=== Information shown ===

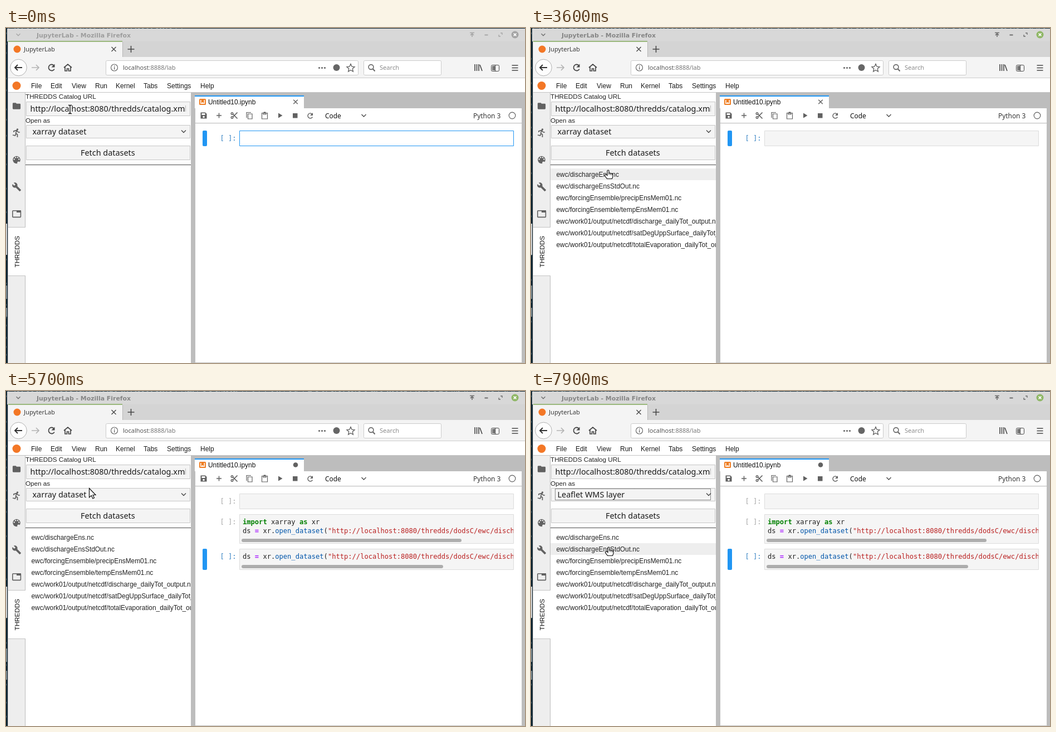
An HTML page with a canvas that plays this animation: 932 by 601 pixels, repeating every 8000 ms.

```html
<!DOCTYPE html>
<html lang="en">
<head>
<meta charset="utf-8">
<title>Dataset browser</title>
<style>
html, body { margin: 0; width: 100%; height: 100%; overflow: hidden; background: #bdbdbd; }
canvas { display: block; width: 932px; height: 601px; }
</style>
</head>
<body>
<canvas id="stage" width="932" height="601"></canvas>
<script>
const g = document.getElementById('stage').getContext('2d');
const LOOP = 8000;
const ARIAL = '"Liberation Sans", Arial, sans-serif';
const NOTO = '"Noto Sans", "Open Sans", sans-serif';
const MONO = '"DejaVu Sans Mono", monospace';
const ICON = '#616161', CHROME = '#474747', BLUE = '#2196f3', GREEN = '#9ab87c', ORANGE = '#f37726';

function rect(x, y, w, h, fill) {
  g.fillStyle = fill;
  g.fillRect(x, y, w, h);
}
function box(x, y, w, h, fill, border, r = 0) {
  g.beginPath();
  g.roundRect(x + .5, y + .5, w - 1, h - 1, r);
  g.fillStyle = fill;
  g.fill();
  g.strokeStyle = border;
  g.lineWidth = 1;
  g.stroke();
}
function pill(x, y, w, h, r, fill) {
  g.beginPath();
  g.roundRect(x, y, w, h, r);
  g.fillStyle = fill;
  g.fill();
}
function disc(x, y, r, fill) {
  g.beginPath();
  g.arc(x, y, r, 0, 7);
  g.fillStyle = fill;
  g.fill();
}
function ring(x, y, r, color, w = 1.2) {
  g.beginPath();
  g.arc(x, y, r, 0, 7);
  g.strokeStyle = color;
  g.lineWidth = w;
  g.stroke();
}
function text(s, x, y, size, font, color, weight = '') {
  g.font = `${weight} ${size}px ${font}`;
  g.fillStyle = color;
  g.fillText(s, x, y);
}
// Path data is relative to (x, y); a zero line width means filled.
function path(d, x, y, color, w = 0, scale = 1) {
  const p = new Path2D(d);
  g.save();
  g.translate(x, y);
  g.scale(scale, scale);
  if (w) {
    g.strokeStyle = color;
    g.lineWidth = w;
    g.stroke(p);
  } else {
    g.fillStyle = color;
    g.fill(p);
  }
  g.restore();
}
function clipped(x, y, w, h, draw) {
  g.save();
  g.beginPath();
  g.rect(x, y, w, h);
  g.clip();
  draw();
  g.restore();
}
const cross = (x, y, r, color, w) => path(`M${-r} ${-r}L${r} ${r}M${r} ${-r}L${-r} ${r}`, x, y, color, w);
const plus = (x, y, r, color, w) => path(`M${-r} 0H${r}M0 ${-r}V${r}`, x, y, color, w);
const chevron = (x, y, r, color, w = 1.4) => path(`M${-r} ${-r / 2}L0 ${r / 2}L${r} ${-r / 2}`, x, y, color, w);
function reload(x, y, r, color, w) {
  g.beginPath();
  g.arc(x, y, r, .5, 5.5);
  g.strokeStyle = color;
  g.lineWidth = w;
  g.stroke();
  path('M5 -6V-.5H-.5Z', x, y, color, 0, r / 5);
}

// Cursor keyframes: time, x, y, shape. Each pose holds until the next.
const poses = [[0, 115, 146, 'beam']];
function glide(start, steps, x0, y0, x1, y1, shape) {
  for (let i = 1; i <= steps; i++) {
    const k = i / steps, e = k * k * (3 - 2 * k), y = Math.round(y0 + (y1 - y0) * e);
    poses.push([start + (i - 1) * 100, Math.round(x0 + (x1 - x0) * e), y, shape(y)]);
  }
}
glide(200, 9, 115, 146, 133, 218, y => y < 157 ? 'beam' : 'arrow');
glide(2100, 4, 133, 218, 139, 255, y => y < 252 ? 'arrow' : 'hand');
poses.push(
  [3000, 138, 255, 'hand'], [4100, 136, 269, 'hand'], [4300, 136, 277, 'hand'],
  [4400, 136, 283, 'hand'], [5500, 143, 252, 'hand'], [5700, 149, 174, 'arrow'],
  [5900, 148, 176, 'arrow'], [6500, 148, 212, 'arrow'], [6600, 148, 226, 'arrow'],
  [6800, 140, 254, 'arrow'], [7000, 140, 264, 'arrow'], [7400, 140, 264, 'hand'],
  [7600, 141, 274, 'hand'], [7700, 142, 279, 'hand'], [7900, 139, 280, 'hand']);

const shapes = {
  arrow: 'M0 0V16.5L3.8 13L6.4 18.5L9 17.3L6.5 12H11.5Z',
  hand: 'M-1.5 9V1Q-1.5 -.5 0 -.5Q1.5 -.5 1.5 1V5Q3 4 4 5.5Q5.500 4.500 6.500 6Q8.500 5.500 8.500 8V11L7 15H-2L-6 9.500Q-6 7 -3.500 7.500Z'
};
function drawCursor([, x, y, shape]) {
  if (shape === 'beam') {
    path('M-3 -7.500H-1L0 -6.500L1 -7.500H3M0 -6.500V6.500M-3 7.500H-1L0 6.500L1 7.500H3', x, y, '#fff', 3);
    path('M-3 -7.500H-1L0 -6.500L1 -7.500H3M0 -6.500V6.500M-3 7.500H-1L0 6.500L1 7.500H3', x, y, '#111', 1.4);
    return;
  }
  path(shapes[shape], x + .5, y + .5, '#fff');
  path(shapes[shape], x + .5, y + .5, '#111', 1.2);
  if (shape === 'hand') path('M1.500 5V8M4 6V8.500M6.500 6.500V9', x + .5, y + .5, '#111', .8);
}

function drawDesktop(t) {
  rect(0, 0, 932, 601, '#0d2431');
  let seed = 7;
  const random = () => (seed = seed * 16807 % 2147483647) / 2147483647;
  const reach = t < 1500 ? 318 : 925;
  for (let x = 4; x < reach; x += 3 + random() * 9) rect(x, 0, 1 + random() * 3, 1, '#587078');
  for (let y = 8; y < 600; y += 14 + random() * 32) rect(0, y, 1, 3, '#48616b');
  rect(0, 351, 2, 56, '#d8dadb');
  rect(0, 462, 2, 24, '#7d8b91');
  rect(0, 502, 2, 16, '#7d8b91');
}

function drawBrowser(focused) {
  const title = focused ? '#858585' : '#9d9d9d', control = focused ? '#6c6c6c' : '#a6a6a6';
  rect(3, 1, 929, 600, '#bdbdbd');
  rect(2, 1, 930, 23, '#d8d8d8');
  rect(4, 24, 928, 28, '#d4d4d4');
  chevron(22, 12, 3.5, control, 1.3);
  text('JupyterLab - Mozilla Firefox', 55, 16.5, 10.9, '"DejaVu Sans", sans-serif', title, 'bold');
  path('M-4 -3.500H4M0 4V-1M-3 1L0 -2L3 1', 837, 12, control, 1.6);
  path('M-3 0H3', 862.5, 12.5, control, 2);
  path('M0 -3H3V0M0 3H-3V0', 888, 12, control, 1.3);
  disc(914, 12, 6.5, focused ? '#8fb766' : '#a4a4a4');
  cross(914, 12, 2.4, '#fff', 1.5);

  rect(4, 24, 205, 28, '#f4f4f4');
  rect(4, 23, 205, 2, GREEN);
  rect(209, 25, 1, 27, '#b8b8b8');
  disc(20, 38, 6.5, ORANGE);
  text('JupyterLab', 32, 42, 11.1, NOTO, '#3c3c3c');
  cross(193.5, 38, 4, CHROME, 1.4);
  plus(224.5, 38, 6, CHROME, 1.6);

  rect(4, 52, 928, 38, '#f4f4f4');
  rect(4, 89, 928, 1, '#cdcdcd');
  disc(22.5, 71, 15, '#fdfdfd');
  ring(22.5, 71, 14.8, '#b0b0b0', 1);
  path('M7 0H-6M-1 -5L-6 0L-1 5', 22, 71, '#303030', 1.9);
  path('M-7 0H6M1 -5L6 0L1 5', 53, 71, '#b4b4b4', 1.7);
  reload(82, 71, 5.5, CHROME, 1.8);
  path('M-7 0L0 -6L7 0M-5 -1V6H-1.500V2H1.500V6H5V-1', 111, 71, CHROME, 1.7);
  box(179, 58, 454, 27, '#fff', '#cbcbcb', 2);
  ring(194.5, 71, 6, '#686868');
  rect(194, 70, 1.3, 4.5, '#686868');
  rect(194, 67.5, 1.3, 1.5, '#686868');
  text('localhost', 210, 75, 11, NOTO, '#555');
  const hostWidth = g.measureText('localhost').width;
  text(':8888/lab', 210 + hostWidth, 75, 11, NOTO, '#777');
  for (const x of [562.5, 567.5, 572.5]) disc(x, 71.5, 1.6, '#666');
  disc(593.5, 71, 6, '#666');
  path('M0 -7L2.100 -2.300L7 -1.800L3.300 1.600L4.300 6.500L0 4L-4.300 6.500L-3.300 1.600L-7 -1.800L-2.100 -2.300Z', 619, 71.5, '#626262', 1.4);
  box(642, 58, 140, 27, '#fff', '#cbcbcb', 2);
  ring(655.5, 70, 4.4, '#666', 1.6);
  path('M3 3L7 7.500', 655.5, 70, '#666', 1.9);
  text('Search', 671, 75, 11.1, NOTO, '#8c8c8c');
  path('M-6 -6V6M-2.500 -6V6M1 -6V6M3 -5L7 6', 848, 71, CHROME, 1.6);
  box(871, 66, 15, 12, '#f4f4f4', CHROME, 2);
  rect(873, 68, 5, 8, '#777');
  rect(878, 66, 1, 12, CHROME);
  path('M-5.500 -4.500H5.500M0 0M-5.500 0H5.500M-5.500 4.500H5.500', 914, 71.5, CHROME, 1.7);
}

function drawSidebar() {
  rect(4, 90, 928, 26, '#fff');
  rect(4, 115, 928, 1, '#c4c4c4');
  disc(19, 103.5, 7.5, ORANGE);
  const menus = { File: 45, Edit: 80, View: 118, Run: 160, Kernel: 197, Tabs: 247, Settings: 289, Help: 349 };
  for (const name in menus) text(name, menus[name], 108, 12, ARIAL, '#1c1c1c');

  rect(4, 116, 31, 485, '#eee');
  rect(34, 116, 1, 485, '#bdbdbd');
  rect(4, 357, 31, 88, '#fff');
  rect(4, 357, 31, 1, '#c4c4c4');
  rect(4, 444, 31, 1, '#c4c4c4');
  path('M10 4H4c-1.100 0-2 .9-2 2v12c0 1.100.9 2 2 2h16c1.100 0 2-.9 2-2V8c0-1.100-.9-2-2-2h-8z', 10.5, 131.5, ICON, 0, .71);
  disc(20.5, 182, 1.7, ICON);
  path('M-5 -1V-3L0 -4.500L3 -1H6M0 -4L-1.500 1L1.500 3V8M-1 1L-2.500 5L-7 4', 19, 188, ICON, 1.7);
  disc(19, 236.5, 6.8, ICON);
  for (const [x, y] of [[14.8, 235.5], [17.2, 232.3], [21, 232.3], [23.3, 235.5]]) disc(x, y, 1.2, '#eee');
  disc(22.5, 242, 2.4, '#eee');
  path('M22.700 19l-9.100-9.100c.9-2.300.4-5-1.500-6.900-2-2-5-2.400-7.400-1.300L9 6 6 9 1.600 4.700C.4 7.100.9 10.100 2.900 12.100c1.900 1.900 4.600 2.400 6.900 1.500l9.100 9.100c.4.4 1 .4 1.400 0l2.300-2.300c.5-.4.5-1.100.1-1.400z', 10.5, 276.5, ICON, 0, .72);
  g.beginPath();
  g.roundRect(11.8, 327.8, 14.6, 11.6, 1);
  g.strokeStyle = ICON;
  g.lineWidth = 1.6;
  g.stroke();
  rect(19, 327, 8, 4, ICON);
  g.save();
  g.translate(24, 429.5);
  g.rotate(-Math.PI / 2);
  text('THREDDS', 0, 0, 11.7, ARIAL, '#111');
  g.restore();
}

const datasets = [
  'dischargeEns.nc', 'dischargeEnsStdOut.nc', 'forcingEnsemble/precipEnsMem01.nc',
  'forcingEnsemble/tempEnsMem01.nc', 'work01/output/netcdf/discharge_dailyTot_output.nc',
  'work01/output/netcdf/satDegUppSurface_dailyTot_output.nc',
  'work01/output/netcdf/totalEvaporation_dailyTot_output.nc'];
const choices = ['xarray dataset', 'Iris data cube', 'Leaflet WMS layer', 'Download'];

function drawPanel(t, [, , y, shape]) {
  rect(35, 116, 297, 485, '#fff');
  text('THREDDS Catalog URL', 35, 127, 11.7, ARIAL, '#222');
  box(36, 132, 295, 26, '#f4f4f4', '#c6c6c6');
  clipped(43, 133, 280, 24, () =>
    text('http://localhost:8080/thredds/catalog.xml', 43.5, 150, 14.4, NOTO, '#1a1a1a'));
  text('Open as', 35, 170, 11.7, ARIAL, '#222');
  box(36, 174, 295, 24, '#f4f4f4', '#c6c6c6');
  text(choices[t < 7400 ? 0 : 2], 47.5, 190.5, 14.4, NOTO, '#1a1a1a');
  chevron(319, 185.5, 4, '#444', 1.3);
  if (t >= 6200) {
    g.setLineDash([1, 1]);
    g.strokeStyle = '#222';
    g.lineWidth = 1;
    g.strokeRect(43.5, 175.5, 279, 20);
    g.setLineDash([]);
  }
  const pressed = t >= 1500 && t < 1600;
  box(36, 211, 295, 26, pressed ? '#e2e2e2' : '#f4f4f4', '#c6c6c6');
  text('Fetch datasets', 134, 229, 14.4, NOTO, '#1a1a1a');
  rect(35, 245, 297, 1, '#4a4a4a');

  if (t >= 1700) clipped(35, 246, 297, 200, () => {
    datasets.forEach((name, i) => {
      const top = 252 + i * 21;
      if (shape === 'hand' && y >= top && y < top + 21) rect(35, top, 297, 21, '#eee');
      text('ewc/' + name, 45.5, top + 15, 11.9, ARIAL, '#222');
    });
  });
  if (t >= 6200 && t < 7400) drawChoices(t < 6800 ? 0 : 2);
  if (t >= 3000 && t < 3600) {
    box(138, 278, 132, 33, '#fbeaa0', '#d3c37c', 2);
    text('ewc/dischargeEns.nc', 148, 298.5, 11.1, NOTO, '#222');
  }
}

function drawChoices(active) {
  box(36, 197, 294, 108, '#fff', '#cfcfcf');
  choices.forEach((name, i) => {
    const top = 198 + i * 26.5;
    if (i === active) rect(37, Math.round(top), 292, 27, GREEN);
    text(name, 45.5, top + 17.5, 11.1, NOTO, i === active ? '#fff' : '#4c4c4c');
  });
}

function drawToolbar(dirty) {
  rect(339, 121, 196, 23, '#fff');
  rect(339, 121, 196, 2, BLUE);
  pill(347, 127, 12, 11, 1.5, '#ef7d22');
  rect(349, 129, 8, 7, '#fff');
  path('M0 0H5V6L2.500 4L0 6Z', 350.5, 129, '#ef7d22');
  text('Untitled10.ipynb', 363, 137, 11.9, ARIAL, '#111');
  if (dirty) disc(520, 132.5, 4.3, ICON);
  else cross(520, 132.5, 3.8, ICON, 1.4);

  rect(340, 144, 586, 456, '#fff');
  rect(340, 170, 586, 1, '#c4c4c4');
  rect(340, 171, 586, 1, '#eee');
  path('M-5.500 -5.500H3L5.500 -3V5.500H-5.500Z', 355, 157, ICON);
  rect(351.5, 153, 6, 3, '#fff');
  disc(355, 159.5, 1.8, '#fff');
  plus(382.5, 157, 4.5, ICON, 1.5);
  ring(406, 153.5, 1.8, ICON, 1.4);
  ring(406, 160.5, 1.8, ICON, 1.4);
  path('M-2 -2.500L6 5.500M-2 2.500L6 -5.500', 409.5, 157, ICON, 1.7);
  path('M-5 4V-5.500H3M-2.500 -3H5V6H-2.500Z', 437, 157, ICON, 1.2);
  path('M-5 -4.500H5V6H-5ZM-2.500 -4.500V-2H2.500V-4.500', 464.5, 157, ICON, 1.2);
  rect(462.5, 150.5, 4, 3, ICON);
  path('M-3.500 -4.500L4 0L-3.500 4.500Z', 492.5, 157, ICON);
  rect(515, 153, 8.5, 8.5, ICON);
  reload(546.5, 157.5, 4.5, ICON, 1.4);
  text('Code', 573, 161.5, 11.9, NOTO, '#111');
  chevron(642.5, 157, 4, CHROME, 1.3);
  text('Python 3', 839, 161.5, 11.9, NOTO, '#333');
  ring(909, 157, 5.8, ICON, 1.2);
}

function drawCode(x, y, parts) {
  for (const [s, color, weight] of parts) {
    text(s, x, y, 12.1, MONO, color, weight);
    x += g.measureText(s).width;
  }
}
const importLine = [['import', '#008000', 'bold'], [' xarray ', '#212121'], ['as', '#008000', 'bold'], [' xr', '#212121']];
const openLine = [['ds ', '#212121'], ['=', '#aa22ff', 'bold'], [' xr.', '#212121'], ['open_dataset', '#0055aa'],
  ['(', '#212121'], ['"http://localhost:8080/thredds/dodsC/ewc/dischargeEns.nc")', '#ba2121']];

function drawCell(top, height, active, editing, lines = [], thumb = 0) {
  if (active) pill(353, top, 8, height, 2, BLUE);
  text('[ ]:', 384.5, top + 18, 12.1, MONO, active ? '#307fc1' : '#a5a5a5');
  box(419, top, 493, height, editing ? '#fff' : '#f5f5f5', editing ? BLUE : '#dcdcdc');
  clipped(420, top, 491, height, () =>
    lines.forEach((line, i) => drawCode(425, top + 18 + i * 16, line)));
  if (thumb) pill(423, top + height - 9, thumb, 6, 3, '#adadad');
}

function drawNotebook(t) {
  drawToolbar(t >= 3800);
  drawCell(184, 28, t < 3800, t < 1400);
  if (t >= 3800) drawCell(221, 53, t < 4900, false, [importLine, openLine], 395);
  if (t >= 4900) drawCell(283, 38, true, false, [openLine], 362);
}

function draw(t) {
  const cursor = poses.findLast(pose => pose[0] <= t);
  drawDesktop(t);
  drawBrowser(t >= 1400);
  drawSidebar();
  drawPanel(t, cursor);
  drawNotebook(t);
  drawCursor(cursor);
}
function frame() {
  draw(performance.now() % LOOP);
  requestAnimationFrame(frame);
}
frame();
</script>
</body>
</html>
```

=== Exercise ===
Select and copy every line of the listing with the word "CHROME".

=== Result of the exercise ===
const ICON = '#616161', CHROME = '#474747', BLUE = '#2196f3', GREEN = '#9ab87c', ORANGE = '#f37726';
  cross(193.5, 38, 4, CHROME, 1.4);
  plus(224.5, 38, 6, CHROME, 1.6);
  reload(82, 71, 5.5, CHROME, 1.8);
  path('M-7 0L0 -6L7 0M-5 -1V6H-1.500V2H1.500V6H5V-1', 111, 71, CHROME, 1.7);
  path('M-6 -6V6M-2.500 -6V6M1 -6V6M3 -5L7 6', 848, 71, CHROME, 1.6);
  box(871, 66, 15, 12, '#f4f4f4', CHROME, 2);
  rect(878, 66, 1, 12, CHROME);
  path('M-5.500 -4.500H5.500M0 0M-5.500 0H5.500M-5.500 4.500H5.500', 914, 71.5, CHROME, 1.7);
  chevron(642.5, 157, 4, CHROME, 1.3);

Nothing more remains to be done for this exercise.